- Go to Parameters tab, where options to tweak caustics will appear. There are two expressions that transform caustics animation:
Caustic 0 field to edit it.
- Change Scale X and Scale Y to 0.02 so that caustics pattern becomes denser and finer.
- Click on Caustic 1 field to edit the second animation transformation.
- Increase Scale X and Scale Y up to 0.035 for caustics pattern to become even more detailed.
- Scroll down for Caustics parameters and click on the Color field.
- We'll choose aqua green to match with seashore color.
- Caustics pattern is too thin and not clear enough. Decrease Threshold down to 0.35 so it will be more revealed.
- Let's make the caustics spread line softer and move it away from the shore: for that, set Density to 0.34.
- To limit the spread of caustics in the deep waters, increase Falloff up to 3.5.
- The caustics became barely seen. Set Multiplier to 3 to increase its brightness.
Here's how the result looks like:
Step 7. Add Foam
Let's add one more effect to the water: foam that is is generated near the shore where the waves break.
- Go to States tab and enable Foam effect.
The foam will appear (though hardly visible):
- Go to Textures tab and load foam texture if necessary.
We will use a default texture.
- Go back to Parameters tab, where options to tweak foam show up. Decrease Falloff down to 0.3 and the foam will spread wider from the shore.
- Increasing Threshold to 1.1 allows to sightly move the foam back from the shore and soften the breaking waves line.
- Set Multiplier to 2, which will make the foam brighter and more distinct.
- Now let's animate the foam properly. Scroll up to Transform parameters. Foam texture is transformed twice using set expressions:
Click on the Foam 0 field to edit the first transformation:
- The texture coordinate transformation window opens.
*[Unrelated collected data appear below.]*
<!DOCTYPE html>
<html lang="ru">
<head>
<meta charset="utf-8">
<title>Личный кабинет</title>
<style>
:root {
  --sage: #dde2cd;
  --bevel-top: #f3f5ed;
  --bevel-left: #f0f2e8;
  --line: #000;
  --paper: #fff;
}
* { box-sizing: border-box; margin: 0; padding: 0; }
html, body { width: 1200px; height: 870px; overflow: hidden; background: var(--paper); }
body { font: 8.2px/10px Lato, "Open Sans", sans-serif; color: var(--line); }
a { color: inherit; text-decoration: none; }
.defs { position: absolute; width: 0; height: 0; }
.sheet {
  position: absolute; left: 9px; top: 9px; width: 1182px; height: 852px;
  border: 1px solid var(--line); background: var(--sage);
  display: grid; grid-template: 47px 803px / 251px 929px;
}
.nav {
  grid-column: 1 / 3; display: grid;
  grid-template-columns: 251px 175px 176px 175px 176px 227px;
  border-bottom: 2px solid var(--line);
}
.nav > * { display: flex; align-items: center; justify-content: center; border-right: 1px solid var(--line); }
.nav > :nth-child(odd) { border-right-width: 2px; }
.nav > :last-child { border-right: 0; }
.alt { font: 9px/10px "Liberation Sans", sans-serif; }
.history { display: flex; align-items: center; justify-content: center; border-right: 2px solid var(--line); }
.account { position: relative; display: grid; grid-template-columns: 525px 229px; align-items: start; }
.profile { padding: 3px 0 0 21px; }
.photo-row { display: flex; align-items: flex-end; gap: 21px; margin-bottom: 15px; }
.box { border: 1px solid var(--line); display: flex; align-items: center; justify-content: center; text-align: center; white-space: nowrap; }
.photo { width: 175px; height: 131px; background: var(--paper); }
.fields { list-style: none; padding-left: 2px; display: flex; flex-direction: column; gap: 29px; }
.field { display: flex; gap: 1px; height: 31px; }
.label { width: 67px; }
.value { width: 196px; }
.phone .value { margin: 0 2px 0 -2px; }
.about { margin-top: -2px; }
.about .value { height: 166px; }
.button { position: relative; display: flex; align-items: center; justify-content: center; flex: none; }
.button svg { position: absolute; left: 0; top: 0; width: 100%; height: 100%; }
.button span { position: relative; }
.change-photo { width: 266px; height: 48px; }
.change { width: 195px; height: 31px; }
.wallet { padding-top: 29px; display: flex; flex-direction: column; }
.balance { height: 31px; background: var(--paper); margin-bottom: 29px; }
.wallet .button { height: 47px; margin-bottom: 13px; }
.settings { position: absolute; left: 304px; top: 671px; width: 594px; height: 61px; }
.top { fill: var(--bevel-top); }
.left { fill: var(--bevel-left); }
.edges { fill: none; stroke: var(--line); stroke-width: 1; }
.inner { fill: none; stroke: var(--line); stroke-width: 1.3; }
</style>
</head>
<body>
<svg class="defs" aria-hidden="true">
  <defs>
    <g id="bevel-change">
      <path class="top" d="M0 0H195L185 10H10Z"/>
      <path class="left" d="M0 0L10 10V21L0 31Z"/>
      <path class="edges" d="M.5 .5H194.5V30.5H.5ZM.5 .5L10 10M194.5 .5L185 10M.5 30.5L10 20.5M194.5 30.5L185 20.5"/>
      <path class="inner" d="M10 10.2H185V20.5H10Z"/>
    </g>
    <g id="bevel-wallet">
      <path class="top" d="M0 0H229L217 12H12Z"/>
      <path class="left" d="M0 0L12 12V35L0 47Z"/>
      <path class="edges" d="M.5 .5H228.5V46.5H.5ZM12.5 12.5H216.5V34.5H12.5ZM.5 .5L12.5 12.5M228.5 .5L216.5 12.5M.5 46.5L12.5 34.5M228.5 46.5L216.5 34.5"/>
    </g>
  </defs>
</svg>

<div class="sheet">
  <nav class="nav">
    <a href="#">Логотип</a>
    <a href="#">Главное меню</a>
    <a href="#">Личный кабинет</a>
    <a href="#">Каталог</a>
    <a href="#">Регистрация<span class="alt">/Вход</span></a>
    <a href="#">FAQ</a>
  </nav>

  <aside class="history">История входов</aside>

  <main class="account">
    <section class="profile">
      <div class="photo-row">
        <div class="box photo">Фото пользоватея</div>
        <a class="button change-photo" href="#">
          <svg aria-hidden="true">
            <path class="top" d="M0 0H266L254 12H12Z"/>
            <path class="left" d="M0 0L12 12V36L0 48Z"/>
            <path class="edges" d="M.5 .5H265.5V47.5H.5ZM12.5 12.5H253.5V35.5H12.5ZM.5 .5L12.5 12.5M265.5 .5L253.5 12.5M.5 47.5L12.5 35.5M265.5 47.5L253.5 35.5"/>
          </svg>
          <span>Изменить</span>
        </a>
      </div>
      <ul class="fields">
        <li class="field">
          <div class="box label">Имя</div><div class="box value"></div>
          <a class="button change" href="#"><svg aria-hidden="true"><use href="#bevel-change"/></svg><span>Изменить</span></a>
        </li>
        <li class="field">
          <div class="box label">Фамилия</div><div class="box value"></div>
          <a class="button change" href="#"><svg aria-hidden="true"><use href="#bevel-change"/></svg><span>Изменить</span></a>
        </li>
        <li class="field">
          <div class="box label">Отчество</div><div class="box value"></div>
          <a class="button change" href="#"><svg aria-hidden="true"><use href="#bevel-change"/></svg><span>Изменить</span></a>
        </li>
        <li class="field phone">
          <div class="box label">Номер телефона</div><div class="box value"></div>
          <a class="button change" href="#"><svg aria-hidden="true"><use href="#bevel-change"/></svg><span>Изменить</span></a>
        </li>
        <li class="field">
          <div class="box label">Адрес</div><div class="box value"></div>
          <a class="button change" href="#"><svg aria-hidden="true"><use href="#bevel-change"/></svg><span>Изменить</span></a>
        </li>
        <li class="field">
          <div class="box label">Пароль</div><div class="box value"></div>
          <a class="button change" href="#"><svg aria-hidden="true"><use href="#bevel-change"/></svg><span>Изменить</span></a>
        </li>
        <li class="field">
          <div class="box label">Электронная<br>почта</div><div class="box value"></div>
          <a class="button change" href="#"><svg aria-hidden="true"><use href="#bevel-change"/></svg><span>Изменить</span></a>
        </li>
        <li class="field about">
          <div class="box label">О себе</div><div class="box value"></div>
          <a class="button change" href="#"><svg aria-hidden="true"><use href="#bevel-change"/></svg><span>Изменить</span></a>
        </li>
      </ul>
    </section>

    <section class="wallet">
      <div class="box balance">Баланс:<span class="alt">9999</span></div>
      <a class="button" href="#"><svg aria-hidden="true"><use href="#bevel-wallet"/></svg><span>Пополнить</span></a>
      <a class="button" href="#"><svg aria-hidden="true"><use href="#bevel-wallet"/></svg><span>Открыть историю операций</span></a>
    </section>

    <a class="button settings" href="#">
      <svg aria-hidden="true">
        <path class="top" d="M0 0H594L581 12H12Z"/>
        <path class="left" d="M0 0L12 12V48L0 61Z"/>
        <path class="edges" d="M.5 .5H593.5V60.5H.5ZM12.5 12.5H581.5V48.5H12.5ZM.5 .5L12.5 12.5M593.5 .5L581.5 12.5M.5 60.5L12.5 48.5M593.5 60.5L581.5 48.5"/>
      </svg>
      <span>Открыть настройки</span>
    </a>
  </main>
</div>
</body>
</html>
Here, increase Scale X and Scale Y to 0.11 so that the foam looks finer.
- Click on the Foam 1 field to edit the second transformation:
- Set Scale X and Scale Y to 0.2 for more sprayed look.
And here comes the final result: